A Hidden Life
by George Wolf
“Sign this paper and you’ll go free.”
“I am free.”
One man’s moral courage provides the anchor for A Hidden Life, writer/director Terrence Malick’s affirmation that a life well-lived is a beneficial one, no matter how small the spotlight.
Malick brings his dreamlike focus to the story of Franz Jagerstatter, a conscientious objector who refused to fight with the Nazis in World War II.
Franz (August Diehl) and his wife Frani (Valerie Pachner) are living happily in an Austrian farming village with their three young daughters. The work is hard but the peasant villagers share a strong communal spirit, still untouched by the winds of war.

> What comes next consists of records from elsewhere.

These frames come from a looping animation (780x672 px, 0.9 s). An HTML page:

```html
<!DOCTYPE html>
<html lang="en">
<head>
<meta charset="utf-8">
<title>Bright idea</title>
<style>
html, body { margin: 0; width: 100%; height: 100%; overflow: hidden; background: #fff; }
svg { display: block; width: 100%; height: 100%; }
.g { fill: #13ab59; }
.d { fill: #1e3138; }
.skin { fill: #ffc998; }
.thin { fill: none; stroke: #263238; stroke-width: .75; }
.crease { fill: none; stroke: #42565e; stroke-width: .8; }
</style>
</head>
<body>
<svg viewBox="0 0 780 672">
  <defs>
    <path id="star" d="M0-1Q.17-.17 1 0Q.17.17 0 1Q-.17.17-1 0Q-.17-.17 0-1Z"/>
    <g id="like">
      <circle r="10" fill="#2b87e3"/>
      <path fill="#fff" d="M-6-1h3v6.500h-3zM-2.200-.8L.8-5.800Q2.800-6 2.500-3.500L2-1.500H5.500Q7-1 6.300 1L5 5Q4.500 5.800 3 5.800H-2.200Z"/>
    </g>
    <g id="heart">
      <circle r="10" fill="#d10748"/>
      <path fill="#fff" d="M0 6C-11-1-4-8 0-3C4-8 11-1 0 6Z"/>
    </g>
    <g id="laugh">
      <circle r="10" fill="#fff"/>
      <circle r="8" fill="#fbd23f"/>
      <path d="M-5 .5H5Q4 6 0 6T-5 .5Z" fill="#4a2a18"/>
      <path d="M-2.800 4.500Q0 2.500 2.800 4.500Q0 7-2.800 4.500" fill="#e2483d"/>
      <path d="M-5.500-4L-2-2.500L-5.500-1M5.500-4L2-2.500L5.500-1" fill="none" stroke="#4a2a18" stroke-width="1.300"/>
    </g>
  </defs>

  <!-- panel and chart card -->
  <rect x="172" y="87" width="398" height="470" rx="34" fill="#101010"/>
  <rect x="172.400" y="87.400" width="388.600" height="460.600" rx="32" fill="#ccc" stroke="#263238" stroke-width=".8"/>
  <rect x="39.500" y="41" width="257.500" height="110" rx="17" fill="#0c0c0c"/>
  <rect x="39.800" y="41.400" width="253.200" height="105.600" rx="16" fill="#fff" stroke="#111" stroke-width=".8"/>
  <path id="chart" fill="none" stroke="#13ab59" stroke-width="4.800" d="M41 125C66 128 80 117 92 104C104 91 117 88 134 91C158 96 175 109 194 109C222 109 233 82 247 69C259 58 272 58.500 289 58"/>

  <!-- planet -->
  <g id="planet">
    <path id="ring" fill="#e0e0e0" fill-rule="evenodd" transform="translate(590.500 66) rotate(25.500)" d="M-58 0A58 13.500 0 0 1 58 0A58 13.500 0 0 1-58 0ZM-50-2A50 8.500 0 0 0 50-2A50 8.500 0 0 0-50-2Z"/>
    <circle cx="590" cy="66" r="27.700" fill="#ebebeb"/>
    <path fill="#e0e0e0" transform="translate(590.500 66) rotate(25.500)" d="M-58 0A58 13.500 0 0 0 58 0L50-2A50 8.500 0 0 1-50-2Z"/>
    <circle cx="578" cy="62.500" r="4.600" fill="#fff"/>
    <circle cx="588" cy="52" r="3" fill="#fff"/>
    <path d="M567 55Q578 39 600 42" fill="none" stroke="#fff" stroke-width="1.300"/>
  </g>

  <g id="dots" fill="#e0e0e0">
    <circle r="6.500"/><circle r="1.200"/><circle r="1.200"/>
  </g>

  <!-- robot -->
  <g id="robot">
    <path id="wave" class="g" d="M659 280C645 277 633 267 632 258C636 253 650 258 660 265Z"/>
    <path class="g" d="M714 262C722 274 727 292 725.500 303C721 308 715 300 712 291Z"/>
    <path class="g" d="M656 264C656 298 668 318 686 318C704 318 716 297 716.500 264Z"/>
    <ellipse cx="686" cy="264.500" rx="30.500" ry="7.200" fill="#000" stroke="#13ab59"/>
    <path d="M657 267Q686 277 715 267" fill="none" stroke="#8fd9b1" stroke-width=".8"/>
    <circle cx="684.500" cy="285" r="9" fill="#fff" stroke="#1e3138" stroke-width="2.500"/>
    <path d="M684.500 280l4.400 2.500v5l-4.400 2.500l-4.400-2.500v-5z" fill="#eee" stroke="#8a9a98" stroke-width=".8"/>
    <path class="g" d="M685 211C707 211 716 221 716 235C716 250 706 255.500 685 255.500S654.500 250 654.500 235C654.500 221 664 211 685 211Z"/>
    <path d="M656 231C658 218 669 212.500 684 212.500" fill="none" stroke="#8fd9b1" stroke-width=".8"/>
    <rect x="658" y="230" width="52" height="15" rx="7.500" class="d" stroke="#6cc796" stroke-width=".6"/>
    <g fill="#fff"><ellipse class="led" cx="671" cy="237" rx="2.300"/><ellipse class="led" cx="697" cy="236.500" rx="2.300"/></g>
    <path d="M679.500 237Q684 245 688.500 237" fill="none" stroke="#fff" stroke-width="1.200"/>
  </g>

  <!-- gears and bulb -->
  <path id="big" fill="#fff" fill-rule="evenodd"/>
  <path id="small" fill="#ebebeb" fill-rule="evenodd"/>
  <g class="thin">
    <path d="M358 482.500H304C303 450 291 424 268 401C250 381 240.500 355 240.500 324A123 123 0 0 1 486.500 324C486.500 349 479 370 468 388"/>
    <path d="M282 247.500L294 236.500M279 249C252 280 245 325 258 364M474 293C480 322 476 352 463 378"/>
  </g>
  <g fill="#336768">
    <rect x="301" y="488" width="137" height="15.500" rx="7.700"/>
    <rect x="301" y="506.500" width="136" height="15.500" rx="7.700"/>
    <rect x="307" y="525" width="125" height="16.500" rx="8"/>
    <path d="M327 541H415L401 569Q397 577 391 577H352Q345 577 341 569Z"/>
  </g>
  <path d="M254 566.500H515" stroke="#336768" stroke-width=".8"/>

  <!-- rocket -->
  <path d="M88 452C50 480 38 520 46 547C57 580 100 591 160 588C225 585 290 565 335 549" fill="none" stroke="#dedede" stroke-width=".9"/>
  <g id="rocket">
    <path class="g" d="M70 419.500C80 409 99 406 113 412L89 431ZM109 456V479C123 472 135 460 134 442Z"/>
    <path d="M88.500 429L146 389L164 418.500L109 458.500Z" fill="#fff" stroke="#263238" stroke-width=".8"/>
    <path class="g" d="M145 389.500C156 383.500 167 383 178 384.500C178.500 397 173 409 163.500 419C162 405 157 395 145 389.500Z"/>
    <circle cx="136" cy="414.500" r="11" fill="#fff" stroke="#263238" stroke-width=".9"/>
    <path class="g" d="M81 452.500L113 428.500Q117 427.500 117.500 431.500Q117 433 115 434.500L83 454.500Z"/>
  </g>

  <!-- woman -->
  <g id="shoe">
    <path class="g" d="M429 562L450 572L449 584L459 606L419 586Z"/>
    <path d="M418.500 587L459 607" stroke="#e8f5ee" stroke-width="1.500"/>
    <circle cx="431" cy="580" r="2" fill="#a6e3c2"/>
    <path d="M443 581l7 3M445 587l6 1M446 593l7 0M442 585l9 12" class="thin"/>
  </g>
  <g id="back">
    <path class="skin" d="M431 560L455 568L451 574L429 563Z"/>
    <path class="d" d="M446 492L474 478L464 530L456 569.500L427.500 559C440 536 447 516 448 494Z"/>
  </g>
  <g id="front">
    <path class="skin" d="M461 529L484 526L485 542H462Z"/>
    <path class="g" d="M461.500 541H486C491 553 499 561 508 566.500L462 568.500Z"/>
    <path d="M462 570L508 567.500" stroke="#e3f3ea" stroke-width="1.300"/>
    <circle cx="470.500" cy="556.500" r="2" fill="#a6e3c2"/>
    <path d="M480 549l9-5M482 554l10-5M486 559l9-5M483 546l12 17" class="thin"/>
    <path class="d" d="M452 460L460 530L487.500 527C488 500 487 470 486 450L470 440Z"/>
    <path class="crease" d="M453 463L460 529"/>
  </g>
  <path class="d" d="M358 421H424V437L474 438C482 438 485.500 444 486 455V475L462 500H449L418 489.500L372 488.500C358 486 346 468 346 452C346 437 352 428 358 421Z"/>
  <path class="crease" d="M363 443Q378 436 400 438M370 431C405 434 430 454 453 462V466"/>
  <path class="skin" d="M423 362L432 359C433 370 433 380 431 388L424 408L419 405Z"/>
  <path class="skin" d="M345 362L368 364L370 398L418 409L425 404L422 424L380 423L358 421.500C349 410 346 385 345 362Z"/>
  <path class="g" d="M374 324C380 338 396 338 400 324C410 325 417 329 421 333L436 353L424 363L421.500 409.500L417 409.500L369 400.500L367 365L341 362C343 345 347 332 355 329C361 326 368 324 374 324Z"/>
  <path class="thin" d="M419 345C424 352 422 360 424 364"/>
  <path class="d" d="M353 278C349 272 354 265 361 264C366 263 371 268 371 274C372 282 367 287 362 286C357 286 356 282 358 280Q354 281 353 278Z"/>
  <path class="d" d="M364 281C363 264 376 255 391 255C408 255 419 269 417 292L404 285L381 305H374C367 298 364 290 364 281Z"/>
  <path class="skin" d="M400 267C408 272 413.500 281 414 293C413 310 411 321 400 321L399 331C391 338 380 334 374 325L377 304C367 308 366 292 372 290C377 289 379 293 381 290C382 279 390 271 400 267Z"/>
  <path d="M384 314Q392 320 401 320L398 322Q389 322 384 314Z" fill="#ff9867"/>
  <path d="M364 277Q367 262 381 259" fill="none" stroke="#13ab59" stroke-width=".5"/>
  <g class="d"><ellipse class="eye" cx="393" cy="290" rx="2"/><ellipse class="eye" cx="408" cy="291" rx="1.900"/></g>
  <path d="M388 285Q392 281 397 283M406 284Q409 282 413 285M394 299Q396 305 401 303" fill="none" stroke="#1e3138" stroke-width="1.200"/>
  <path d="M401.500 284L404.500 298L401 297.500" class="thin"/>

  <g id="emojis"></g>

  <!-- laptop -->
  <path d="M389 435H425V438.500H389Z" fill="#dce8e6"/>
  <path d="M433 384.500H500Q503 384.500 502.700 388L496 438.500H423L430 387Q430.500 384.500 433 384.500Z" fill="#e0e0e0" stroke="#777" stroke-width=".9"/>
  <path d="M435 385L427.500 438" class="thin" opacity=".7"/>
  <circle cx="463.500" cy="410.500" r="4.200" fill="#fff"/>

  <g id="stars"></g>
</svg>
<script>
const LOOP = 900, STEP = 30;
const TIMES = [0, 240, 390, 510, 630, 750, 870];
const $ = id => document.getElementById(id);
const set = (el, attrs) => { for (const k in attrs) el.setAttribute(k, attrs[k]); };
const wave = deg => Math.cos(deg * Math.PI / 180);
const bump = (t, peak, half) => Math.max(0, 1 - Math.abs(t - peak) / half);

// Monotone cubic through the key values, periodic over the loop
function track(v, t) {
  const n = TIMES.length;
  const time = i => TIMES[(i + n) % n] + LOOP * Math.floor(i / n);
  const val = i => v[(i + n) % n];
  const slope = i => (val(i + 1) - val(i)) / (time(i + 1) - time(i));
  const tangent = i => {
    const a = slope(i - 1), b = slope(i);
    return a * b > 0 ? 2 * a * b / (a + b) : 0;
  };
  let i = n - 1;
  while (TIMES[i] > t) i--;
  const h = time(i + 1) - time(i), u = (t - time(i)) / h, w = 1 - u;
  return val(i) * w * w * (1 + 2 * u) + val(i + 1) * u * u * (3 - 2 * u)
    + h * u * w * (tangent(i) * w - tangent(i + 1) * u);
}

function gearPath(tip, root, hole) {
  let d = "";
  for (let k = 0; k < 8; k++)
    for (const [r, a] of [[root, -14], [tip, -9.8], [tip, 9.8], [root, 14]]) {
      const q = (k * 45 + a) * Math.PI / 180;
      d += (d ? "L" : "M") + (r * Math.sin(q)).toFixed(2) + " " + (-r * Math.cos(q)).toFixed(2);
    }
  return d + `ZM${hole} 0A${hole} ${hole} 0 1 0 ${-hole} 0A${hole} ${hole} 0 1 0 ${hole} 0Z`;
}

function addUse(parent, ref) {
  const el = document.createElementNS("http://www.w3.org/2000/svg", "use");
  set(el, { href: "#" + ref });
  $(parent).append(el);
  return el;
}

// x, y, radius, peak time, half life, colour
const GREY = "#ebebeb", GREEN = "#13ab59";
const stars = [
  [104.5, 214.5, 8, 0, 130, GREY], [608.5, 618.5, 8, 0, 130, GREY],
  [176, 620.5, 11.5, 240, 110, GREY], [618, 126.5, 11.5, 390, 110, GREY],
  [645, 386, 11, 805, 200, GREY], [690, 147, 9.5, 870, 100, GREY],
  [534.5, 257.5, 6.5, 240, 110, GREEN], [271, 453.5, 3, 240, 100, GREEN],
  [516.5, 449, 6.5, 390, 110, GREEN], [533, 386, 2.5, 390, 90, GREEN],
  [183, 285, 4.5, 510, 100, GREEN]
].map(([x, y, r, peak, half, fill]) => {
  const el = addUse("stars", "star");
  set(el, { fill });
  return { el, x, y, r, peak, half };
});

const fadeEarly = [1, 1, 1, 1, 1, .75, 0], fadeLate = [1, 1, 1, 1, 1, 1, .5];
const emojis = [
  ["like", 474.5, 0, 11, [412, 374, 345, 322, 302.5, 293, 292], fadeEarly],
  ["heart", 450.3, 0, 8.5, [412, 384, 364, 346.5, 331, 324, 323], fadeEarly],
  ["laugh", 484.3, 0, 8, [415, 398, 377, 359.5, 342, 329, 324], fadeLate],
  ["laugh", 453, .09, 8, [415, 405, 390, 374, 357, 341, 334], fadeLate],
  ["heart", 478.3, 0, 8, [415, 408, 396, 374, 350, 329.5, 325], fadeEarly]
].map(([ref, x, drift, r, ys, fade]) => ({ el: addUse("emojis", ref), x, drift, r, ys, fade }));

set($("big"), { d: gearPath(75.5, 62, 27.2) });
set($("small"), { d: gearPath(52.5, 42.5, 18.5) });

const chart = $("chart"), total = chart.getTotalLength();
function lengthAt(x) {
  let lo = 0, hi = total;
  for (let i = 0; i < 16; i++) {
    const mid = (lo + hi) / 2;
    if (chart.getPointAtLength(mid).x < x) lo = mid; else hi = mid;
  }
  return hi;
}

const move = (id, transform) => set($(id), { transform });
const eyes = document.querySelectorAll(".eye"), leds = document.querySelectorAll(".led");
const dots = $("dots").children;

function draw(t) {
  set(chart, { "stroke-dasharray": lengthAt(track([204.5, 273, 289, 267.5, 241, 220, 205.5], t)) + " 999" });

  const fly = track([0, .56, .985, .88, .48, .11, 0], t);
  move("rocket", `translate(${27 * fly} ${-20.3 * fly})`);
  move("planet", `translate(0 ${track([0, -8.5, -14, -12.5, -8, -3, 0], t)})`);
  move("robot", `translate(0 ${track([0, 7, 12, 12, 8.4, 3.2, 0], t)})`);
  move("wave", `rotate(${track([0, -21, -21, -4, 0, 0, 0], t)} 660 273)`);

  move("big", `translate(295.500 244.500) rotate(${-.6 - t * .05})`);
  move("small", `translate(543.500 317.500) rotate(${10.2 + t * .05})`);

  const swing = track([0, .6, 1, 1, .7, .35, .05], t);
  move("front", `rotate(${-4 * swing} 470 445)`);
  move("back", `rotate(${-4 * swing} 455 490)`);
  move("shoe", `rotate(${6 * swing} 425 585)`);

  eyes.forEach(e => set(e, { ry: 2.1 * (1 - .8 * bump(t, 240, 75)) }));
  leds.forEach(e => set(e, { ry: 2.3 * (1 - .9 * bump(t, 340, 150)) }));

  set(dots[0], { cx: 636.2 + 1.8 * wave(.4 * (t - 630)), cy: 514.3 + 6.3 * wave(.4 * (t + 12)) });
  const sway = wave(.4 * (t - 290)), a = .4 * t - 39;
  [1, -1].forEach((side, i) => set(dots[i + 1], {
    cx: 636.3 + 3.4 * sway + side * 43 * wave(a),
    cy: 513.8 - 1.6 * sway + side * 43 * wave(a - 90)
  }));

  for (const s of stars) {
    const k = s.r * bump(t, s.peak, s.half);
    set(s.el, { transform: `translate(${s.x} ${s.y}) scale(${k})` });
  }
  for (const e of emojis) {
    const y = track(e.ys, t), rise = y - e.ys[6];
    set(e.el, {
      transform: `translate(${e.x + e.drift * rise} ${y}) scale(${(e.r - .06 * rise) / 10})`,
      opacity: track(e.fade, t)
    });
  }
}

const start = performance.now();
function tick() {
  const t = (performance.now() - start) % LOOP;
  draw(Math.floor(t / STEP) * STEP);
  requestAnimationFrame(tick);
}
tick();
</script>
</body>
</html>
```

Malick showcases the mountain landscape with his customary visual brilliance, teaming with cinematographer Jorg Widmer to envelope us in an expansive and idyllic old world setting among the clouds. But those clouds soon turn literally and figuratively stormy, and as Hitler’s rhetoric is parroted by the villagers, Franz’s commitment to conscience turns him into a prisoner and his family into outcasts who “sin against the village.”
Franz finds little comfort from his church elders, who urge appeasement and seek a compromise. But even an assignment away from the front would require an oath of allegiance to Hitler and the Nazi cause – a line Franz refused to cross.
The hushed voiceovers, forced perspectives and dreamlike imaging that served Malick so well in his masterfully personal The Tree of Life here seem a bit ill-fitting when paired with someone else’s legacy. A frequent return to lingering shots such as clasped hands thrust into the air lose resonance with repetition, creating a subtle tedium that betrays the nearly three hour running time.
Not that Malick’s latest doesn’t deliver emotional power, it certainly does, most pointedly during Franz’s visit with a church artist. Suffice to say the exchange features some of Malick’s most brilliantly concise dialogue, using one man’s honest introspection to frame another’s moral quandary in a heartbreakingly beautiful new light.
Try hard, and you can imagine Malick working in a purely historical context, giving a deserving salute to a lesser known man for all seasons.
But on its face, the film presents a climate that is all too familiar, one where a rising tide of hate divides families, reduces religious tenets to twisted rationalizations, and where blind rage requires no subtitles. A Hidden Life is at its best when those stakes are clear, and Franz’s unwavering conviction is a sobering history lesson.